37.5 Technology

This one wasn’t for the faint of heart. Apparel brand 37.5 Technology took its jackets, fleece and other temperature-sensitive clothing to new heights, literally, with the Cliffside Shop. Billed as “the world’s most remote pop-up shop,” the store was located 300 feet up a sheer cliff. To snag free gear, consumers had to climb their way to the top, which about 70 brave souls ultimately accomplished. In addition to the thrill of the climb and the breathtaking scenery, the pop-up gave participants a chance to test out the brand’s gear in real time and in real outdoor conditions.

Marie Claire

Presented by the magazine, and technology partner Mastercard, as the future of brick and mortar retail, The Next Big Thing Concept Shop brought Marie Claire’s pages to life and took consumers on an interactive journey that combined the best of retail’s digital and physical environments to offer a glimpse at the shopping experience of the future. The pop-up featured everything from smart mirrors that served as personal shoppers to facial recognition technology that offered product suggestions based on the consumer’s skin type to a shoppable storefront window. The best part? The entire experience was powered by a branded app that allowed consumers to make in-store purchases straight from their smartphones.


NESCAFÉ’s Coffee Taproom in Toronto served as a speakeasy-style experience with a snarky twist that took aim at the long lines, complicated menus and pretentious baristas associated with modern cafés. To enter the pop-up, consumers had to “scan” one of the brand’s Sweet & Creamy sachets on an iPad, then received a secret code to unlock the doors of the café. Inside, 12 hot water taps allowed visitors to brew their java using their own Sweet & Creamy sachet. There were also 50 custom coffee cup styles featuring misspelled versions of common names to choose from (a jab at Starbucks, whose baristas are known for butchering customers’ names). A café where customers bring their own coffee? Well played, NESCAFÉ.

Optimum Nutrition

Optimum Nutrition pop-up shop tour makes a stop at the New York City Marathon. ON brand ambassadors dish out education, fun and encouragement as fans engage with the “Find Your Zone” platform. The physical anchor of the pop-up shop event is the 27 ft. custom trailer—aka the Gold Standard Zone.

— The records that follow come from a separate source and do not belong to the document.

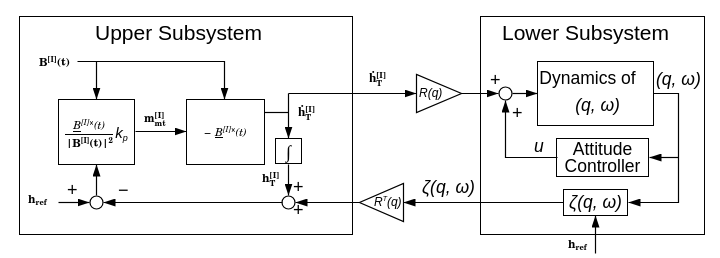
<!DOCTYPE html>
<html lang="en">
<head>
<meta charset="utf-8">
<title>Upper and Lower Subsystem block diagram</title>
<style>
:root { --ink: #000; --paper: #fff; }
* { box-sizing: border-box; margin: 0; }
body { background: var(--paper); color: var(--ink); overflow: hidden; }
.diagram {
  position: relative; width: 720px; height: 258px; overflow: hidden;
  font: 17.5px/1 "Liberation Sans", sans-serif;
}
.wires { position: absolute; left: 0; top: 0; fill: none; stroke: var(--ink); stroke-width: 1.2; }
.subsystem, .block { position: absolute; border: 1.2px solid var(--ink); }
.subsystem { top: 16px; height: 219px; }
.subsystem h2 { font-size: 21px; font-weight: 400; line-height: 1; white-space: nowrap; position: absolute; top: 5px; }
.upper { left: 19px; width: 334px; }
.upper h2 { left: 75px; }
.lower { left: 480px; width: 225px; }
.lower h2 { left: 21px; }
.block { display: flex; align-items: center; justify-content: center; white-space: nowrap; }
.gain { left: 58px; top: 99px; width: 77px; height: 66px; gap: 2px; }
.cross { left: 186px; top: 99px; width: 79px; height: 66px; gap: 4px; }
.integrator { left: 275px; top: 138px; width: 27px; height: 26px; }
.dynamics { left: 537px; top: 61px; width: 117px; height: 65px; flex-direction: column; gap: 9px; padding-bottom: 3px; }
.dynamics span:first-child { margin-right: 16px; }
.dynamics i { margin-left: 4px; }
.controller { left: 556px; top: 138px; width: 93px; height: 39px; flex-direction: column; }
.controller span { line-height: 17px; }
.zeta { left: 563px; top: 189px; width: 65px; height: 27px; }
.label { position: absolute; white-space: nowrap; }
.sign { font-size: 18px; }
.small { font-size: 12px; }
.math { font-family: "TeX Gyre Schola", "Liberation Serif", serif; font-size: 11px; line-height: 1; }
.bold { font-weight: 700; }
.italic { font-style: italic; }
.math sup, .math sub { font-size: 7.5px; line-height: 0; }
.math sup { vertical-align: 4px; }
.math sub { vertical-align: -2px; }
.stack { display: inline-flex; flex-direction: column; vertical-align: middle; font-size: 8px; line-height: 8px; }
.dotted { font-family: "Liberation Serif", serif; font-size: 13px; }
.under { border-bottom: 1px solid var(--ink); }
.fraction { display: flex; flex-direction: column; align-items: center; width: 48px; padding-top: 3px; }
.fraction span { line-height: 12px; }
.fraction .over { width: 100%; text-align: center; border-bottom: 1px solid var(--ink); padding-bottom: 2px; }
.fraction .below { font-size: 11px; padding-top: 2px; letter-spacing: -.2px; }
.under { display: inline-block; line-height: 9px; }
.kp { font-size: 15px; font-style: italic; }
.kp sub { font-size: 9px; line-height: 0; vertical-align: -3px; }
.integral { font-family: "TeX Gyre Schola", "Liberation Serif", serif; font-size: 18px; }
</style>
</head>
<body>
<main class="diagram">
  <section class="subsystem upper"><h2>Upper Subsystem</h2></section>
  <section class="subsystem lower"><h2>Lower Subsystem</h2></section>

  <svg class="wires" width="720" height="258" viewBox="0 0 720 258" aria-hidden="true">
    <defs>
      <marker id="arrow" markerUnits="userSpaceOnUse" markerWidth="12" markerHeight="8" refX="12" refY="4" orient="auto">
        <polygon points="0,0 12,4 0,8" fill="#000" stroke="none"/>
      </marker>
    </defs>
    <g transform="translate(.5 .5)">
      <g marker-end="url(#arrow)">
        <path d="M77 61H224V99"/>
        <path d="M96 61V99"/>
        <path d="M135 131H186"/>
        <path d="M288 93H416"/>
        <path d="M288 93V138"/>
        <path d="M288 164V195"/>
        <path d="M282 202H103"/>
        <path d="M58 202H89"/>
        <path d="M96 195V164"/>
        <path d="M359 202H295"/>
        <path d="M563 202H403"/>
        <path d="M461 93H498"/>
        <path d="M512 93H537"/>
        <path d="M653 93H678V202H628"/>
        <path d="M678 157H649"/>
        <path d="M557 157H505V100"/>
        <path d="M595 253V215"/>
      </g>
      <path d="M264 112H288"/>
      <polygon points="416,74 416,112 461,93"/>
      <polygon points="403,183 403,221 359,202"/>
      <g>
        <circle cx="96" cy="202" r="6.5"/>
        <circle cx="288" cy="202" r="6.5"/>
        <circle cx="505" cy="93" r="6.5"/>
      </g>
    </g>
  </svg>

  <div class="block gain">
    <div class="math fraction">
      <span class="over italic"><span class="under">B</span><sup>[I]×</sup>(t)</span>
      <span class="below bold">|B<sup>[I]</sup>(t)|<sup>2</sup></span>
    </div>
    <span class="kp">k<sub>p</sub></span>
  </div>
  <div class="block cross math"><span>−</span><span class="italic"><span class="under">B</span><sup>[I]×</sup>(t)</span></div>
  <div class="block integrator"><span class="integral">∫</span></div>
  <div class="block dynamics"><span>Dynamics of</span><i>(q, ω)</i></div>
  <div class="block controller"><span>Attitude</span><span>Controller</span></div>
  <div class="block zeta"><i>ζ(q, ω)</i></div>

  <span class="label math bold" style="left:39px;top:56px">B<sup>[I]</sup>(t)</span>
  <span class="label math bold" style="left:144px;top:111px">m<span class="stack"><span>[I]</span><span>mt</span></span></span>
  <span class="label math bold" style="left:369px;top:71px"><span class="dotted">ḣ</span><span class="stack"><span>[I]</span><span>T</span></span></span>
  <span class="label math bold" style="left:298px;top:105px"><span class="dotted">ḣ</span><span class="stack"><span>[I]</span><span>T</span></span></span>
  <span class="label math bold" style="left:262px;top:171px">h<span class="stack"><span>[I]</span><span>T</span></span></span>
  <span class="label math bold" style="left:28px;top:193px">h<sub>ref</sub></span>
  <span class="label math bold" style="left:568px;top:238px">h<sub>ref</sub></span>

  <i class="label small" style="left:419px;top:87px">R(q)</i>
  <i class="label small" style="left:374px;top:196px">R<sup style="font-size:7px;line-height:0">T</sup>(q)</i>
  <i class="label" style="left:422px;top:179px">ζ(q, ω)</i>
  <i class="label" style="left:656px;top:71px">(q, ω)</i>
  <i class="label" style="left:534px;top:138px">u</i>

  <span class="label sign" style="left:67px;top:181px">+</span>
  <span class="label sign" style="left:118px;top:181px">−</span>
  <span class="label sign" style="left:293px;top:178px">+</span>
  <span class="label sign" style="left:293px;top:201px">+</span>
  <span class="label sign" style="left:490px;top:71px">+</span>
  <span class="label sign" style="left:512px;top:104px">+</span>
</main>
</body>
</html>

Attendees first stop is the “Define Your Golden Goals” opt in, a quick questionnaire to level set their Golden Goals IQ. Each successive station is an educational touchpoint that establishes the proper fitness journey to a healthy routine.

The FUEL station is a stylized micro kitchen where brand ambassadors help attendees determine their target caloric intake. The FITNESS station focuses on form, function and targeting. Attendees perform exercises in front of a “smart mirror” that uses artificial intelligence to evaluate form and provides movement recommendations as well as performance advice. The SCIENCE station features samples of ON's best selling products and recommendations on how supplements help achieve nutritional goals. The SOCIAL “Lift Yourself Lift Others” chin-up challenge station, invites attendees to earn money for charity by performing pull-ups.

Innovative pop-ups are, of course, a much cheaper option than renting out a permanent space, but their benefits stretch well beyond a more affordable pricetag. For CPG brands, they afford an opportunity to move products from static store shelves straight into consumers’ hands, while their transient nature allows brands of all stripes to pique the public’s interest and boost awareness. The space may not be permanent—but the memories certainly will be.

Check out other innovative pop-ups, brand activations and sponsorships designed and produced by Sparks.

Posted by Kristy Elisano | Request as a Speaker

Caffeine dependent Jersey girl. Inspired by creative risk takers and underdogs. Chief Marketing Officer, Doodle owner and lover of all things chocolate.